A few years ago, when Woods was sidelined, Rory McIlroy suggested that “a few guys need to put their hands up and try to be the dominant player in the game because that’s what people like to see.” The Northern Irishman was well aware that there was a gaping void to fill in terms of wider, public engagement.

McIlroy is one of those  players who has that genuine star attraction but it’s not in the same, frenzied league as Woods. The current golfing landscape, full of wonderful talent and a variety of appealing, colourful characters, can see any number of players win on any given week but widespread parity doesn’t cut it, particularly with those casual observers for whom Tiger is golf.

Even when he’s just releasing a statement on the latest prods and pokes in his back, golf continues to savour the Woods ride. When the trip is finally over, though, where does it turn next?


Francesco Molinari. Remember him? That brilliant, unwavering Open champion in 2018 and a history- making Ryder Cup talisman with his five-out-of-five haul in the transatlantic tussle that same year?
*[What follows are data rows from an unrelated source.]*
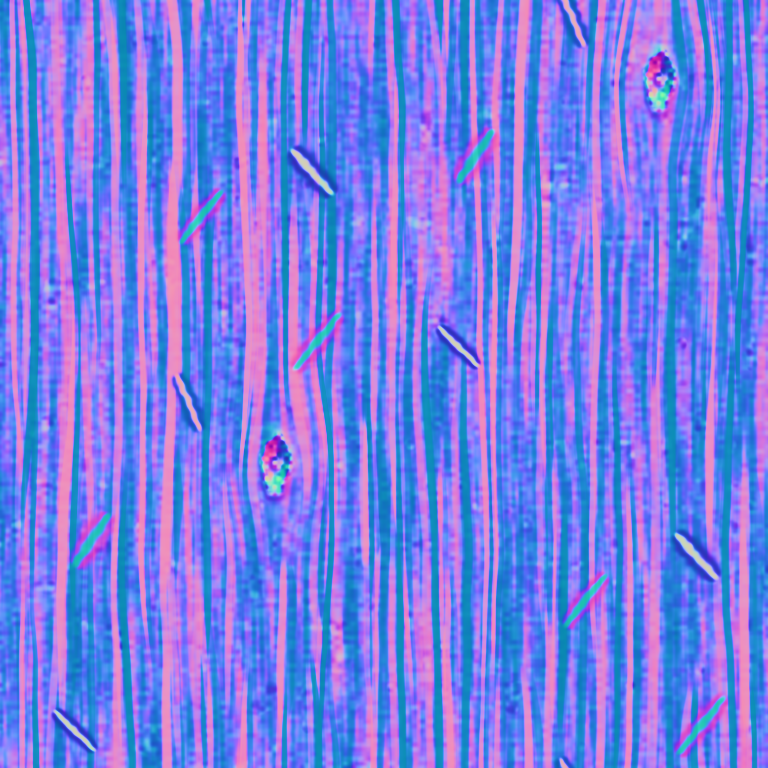
A Shadertoy shader for this texture map:

```glsl
// Normal map of weathered bark: upright fibres, long creases, slanted gouges and knots.

const float FIBRE_SLOPE = 1.15;           // strength of the fine grain
const float RISING_SLOPE = 1.6;           // steepness of creases facing right
const float FALLING_SLOPE = 1.9;          // steepness of creases facing left
const float GOUGE_SLOPE = 2.2;            // steepness of the slanted cuts
const float KNOT_SLOPE = 2.1;             // steepness of the knot bowl
const float RISING_SHARE = 0.56;          // share of creases that face right
const float RISING_WIDTH = 0.0058;        // half widths of creases
const float FALLING_WIDTH = 0.0046;
const float EDGE = 0.0018;                // softness of crease edges
const float GOUGE_WIDTH = 0.0085;
const int GOUGES = 6;                     // cuts in each half tile
const int CREASE_LAYERS = 3;
const float TILE_OFFSET = 0.145;          // puts the knots mid-tile
const vec2 KNOT_POS = vec2(0.36, 0.25);   // within the half tile
const vec2 KNOT_SIZE = vec2(0.018, 0.035);
const vec2 BASE_TILT = vec2(-0.1, -0.05);

float hash(vec2 p) {
    return fract(sin(dot(p, vec2(127.1, 311.7))) * 43758.5453);
}

float signedNoise(vec2 p) {
    vec2 i = floor(p), f = fract(p);
    f = f * f * (3.0 - 2.0 * f);
    float n = mix(mix(hash(i), hash(i + vec2(1, 0)), f.x),
                  mix(hash(i + vec2(0, 1)), hash(i + vec2(1, 1)), f.x), f.y);
    return 2.0 * n - 1.0;
}

// Half-height tiles, each row shifted by half the canvas.
vec2 brickFold(vec2 p) {
    p.y -= TILE_OFFSET;
    return vec2(fract(p.x + 0.5 * floor(p.y * 2.0)), 0.5 * fract(p.y * 2.0));
}

float band(float d, float width) {
    float edge = max(EDGE, 1.0 / iResolution.y);
    return 1.0 - smoothstep(0.55 * width, width + edge, abs(d));
}

// Long tapering creases: positive faces right, negative faces left.
float creases(vec2 p) {
    float total = 0.0;
    for (int layer = 0; layer < CREASE_LAYERS; layer++) {
        float columns = 16.0 + 4.0 * float(layer);
        float cell = floor(p.x * columns);
        for (int j = -1; j <= 1; j++) {
            float id = cell + float(j);
            vec2 seed = vec2(mod(id, columns) + 3.0, float(layer) * 17.0 + 5.0);
            float sway = signedNoise(vec2(p.y * 3.5, hash(seed) * 90.0)) * 0.013
                       + signedNoise(vec2(p.y * 14.0, hash(seed) * 70.0)) * 0.0018;
            float x = (id + 0.2 + 0.6 * hash(seed + 1.3)) / columns + sway;
            float reach = mix(0.1, 0.65, hash(seed + 2.7));
            float along = abs(fract(p.y - hash(seed + 4.1) + 0.5) - 0.5);
            float taper = 1.0 - smoothstep(0.4 * reach, reach, along);
            bool rising = hash(seed + 6.9) < RISING_SHARE;
            float facing = rising ? 1.0 : -1.0;
            float width = (rising ? RISING_WIDTH : FALLING_WIDTH)
                        * mix(0.5, 1.25, hash(seed + 8.2)) * (0.45 + 0.55 * taper);
            // The far side of the crease is fainter and faces the other way
            float d = p.x - x;
            float profile = band(d, width) - 0.45 * band(d - facing * 2.6 * width, width);
            float strength = mix(0.55, 1.1, hash(seed + 9.4)) * smoothstep(0.0, 0.6, taper);
            total += facing * profile * strength;
        }
    }
    return clamp(total, -1.0, 1.05);
}

// Short lens-shaped slanted cuts with a bright floor and two opposed rims.
vec2 gouges(vec2 q, out float cover) {
    vec2 slope = vec2(0);
    cover = 0.0;
    for (int i = 0; i < GOUGES; i++) {
        vec2 seed = vec2(float(i) * 3.7 + 1.0, 23.0);
        float half_ = hash(seed + 1.9) < 0.5 ? -1.0 : 1.0;
        vec2 centre = vec2((float(i) + 0.3 + 0.5 * hash(seed)) / float(GOUGES),
                           0.25 + half_ * mix(0.08, 0.18, hash(seed + 2.3)));
        vec2 d = q - centre;
        d.x -= round(d.x);
        float side = mod(float(i), 2.0) < 0.5 ? 1.0 : -1.0;
        float tilt = side * mix(0.3, 0.8, hash(seed + 3.1));
        vec2 axis = vec2(sin(tilt), cos(tilt));
        vec2 across = side * vec2(-axis.y, axis.x);
        float t = dot(d, axis) / mix(0.038, 0.052, hash(seed + 5.3));
        float lens = sqrt(max(1.0 - t * t, 0.02));
        float width = GOUGE_WIDTH * mix(0.65, 1.15, hash(seed + 7.7)) * (0.3 + 0.7 * lens);
        float u = dot(d, across) / width + 0.2 * signedNoise(q * 110.0);
        float ends = 1.0 - smoothstep(0.8, 1.0, abs(t));
        float rims = side > 0.0 ? 2.2 : 2.9;
        slope += across * (1.0 - rims * u * u) * exp(-u * u) * ends;
        cover = max(cover, ends * exp(-0.25 * u * u * u * u));
    }
    return slope * GOUGE_SLOPE;
}

void mainImage(out vec4 fragColor, in vec2 fragCoord) {
    vec2 p = fragCoord / iResolution.xy;
    vec2 q = brickFold(p);

    // Grain parts around each knot
    vec2 knot = q - KNOT_POS;
    vec2 spread = knot / vec2(0.055, 0.085);
    vec2 g = p;
    g.x -= 0.6 * knot.x * exp(-dot(spread, spread));
    g.x += 0.007 * signedNoise(vec2(p.x * 5.0, p.y * 4.0));

    // Fine fibres and small crumbs
    float fibre = 0.4 * signedNoise(g * vec2(48.0, 2.5))
                + 0.8 * signedNoise(g * vec2(110.0, 6.0) + 7.0)
                + 0.65 * signedNoise(g * vec2(205.0, 17.0) + 31.0);
    vec2 slope = BASE_TILT + vec2(FIBRE_SLOPE * fibre, 0.0);
    slope += vec2(0.25, 0.3) * vec2(signedNoise(p * vec2(190.0, 110.0)),
                                    signedNoise(p * vec2(100.0, 165.0) + 51.0));
    float crumbs = smoothstep(0.45, 0.9, signedNoise(p * vec2(45.0, 38.0) + 11.0));
    slope += crumbs * vec2(0.4, 0.7) * signedNoise(p * 120.0 + 3.0);

    // Long creases, fading behind the knots
    vec2 shade = knot / vec2(0.024, 0.075);
    float crease = creases(g) * (1.0 - exp(-dot(shade, shade)));
    slope *= 1.0 - 0.65 * abs(crease);
    slope += vec2(crease * (crease > 0.0 ? RISING_SLOPE : FALLING_SLOPE), 0.22 * crease * crease);

    // Slanted cuts
    float cover;
    vec2 cut = gouges(q, cover);
    slope = mix(slope, 0.3 * slope, cover) + cut;

    // Knot: a rough bowl inside a raised rim
    vec2 k = knot / KNOT_SIZE;
    float r = length(k) + 0.2 * signedNoise(q * 80.0);
    float wall = smoothstep(0.2, 0.65, r) * (1.0 - smoothstep(0.8, 1.05, r));
    float rim = exp(-18.0 * (r - 1.2) * (r - 1.2));
    vec2 outward = k / max(length(k), 0.01);
    vec2 rough = vec2(signedNoise(q * 190.0), signedNoise(q * 190.0 + 19.0));
    float inside = 1.0 - smoothstep(0.9, 1.3, r);
    slope = mix(slope, 1.4 * rough, inside) + outward * (0.6 * rim - KNOT_SLOPE * wall);

    vec3 normal = normalize(vec3(slope, 1.0));
    fragColor = vec4(0.5 + 0.5 * normal, 1.0);
}
```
From No 5 in the world, Molinari has plunged the kind of depths that has just about led to deep sea coral forming on his clubs as he dropped to 130th on the global rankings. 

An encouraging eighth place finish on the PGA Tour on Sunday, however, showed some welcome shoots of recovery. It was his first top-10 since that agonising Masters calamity of 2019. The coronavirus shutdown, and the general upheaval of relocating himself and his family from London to California, led to a largely forgettable 2020 in which he played just seven times and missed five cuts. 

Seeing his name on a leaderboard again was a very welcome sight indeed. Padraig Harrington, Europe’s Ryder Cup skipper, probably enjoyed seeing it too.


Tyrrell Hatton, who is now up to fifth in the world, may have earned more prizes and plaudits for his terrific win in Abu Dhabi at the weekend but wasn’t it nice to see Marc Warren in the thick of it in a field packed with star quality.

After a truly awful 2019, in which the Scot made just five cuts in 19 events, a win in Austria last year sparked a welcome resurgence and his share of fifth on Sunday continued his rise back to prominence. The Glasgow man, with four tour titles to his name, claimed a whopping cheque for over £222,000 that was five times what he earned in the entire 2019 campaign. The junior programme Warren is helping to fund at his home club of East Kilbride may get a few extra quid now.

Such acts of philanthropy tend to be good for the soul. Just look at the sense of fulfilment the likes of Paul Lawrie and Stephen Gallacher get from putting back into a game that has served them well.

Financial assistance will always be important to such worthy initiatives but you can’t put a price on inspiration. Seeing Warren mixing it in the upper echelons with the Hattons, McIlroys and Fleetwoods of this world may just give those youngsters he is helping that extra enthusiasm and motivation. Golf can be a rewarding game for all manner of reasons. It's not just Warren who is reaping the rewards of his renaissance.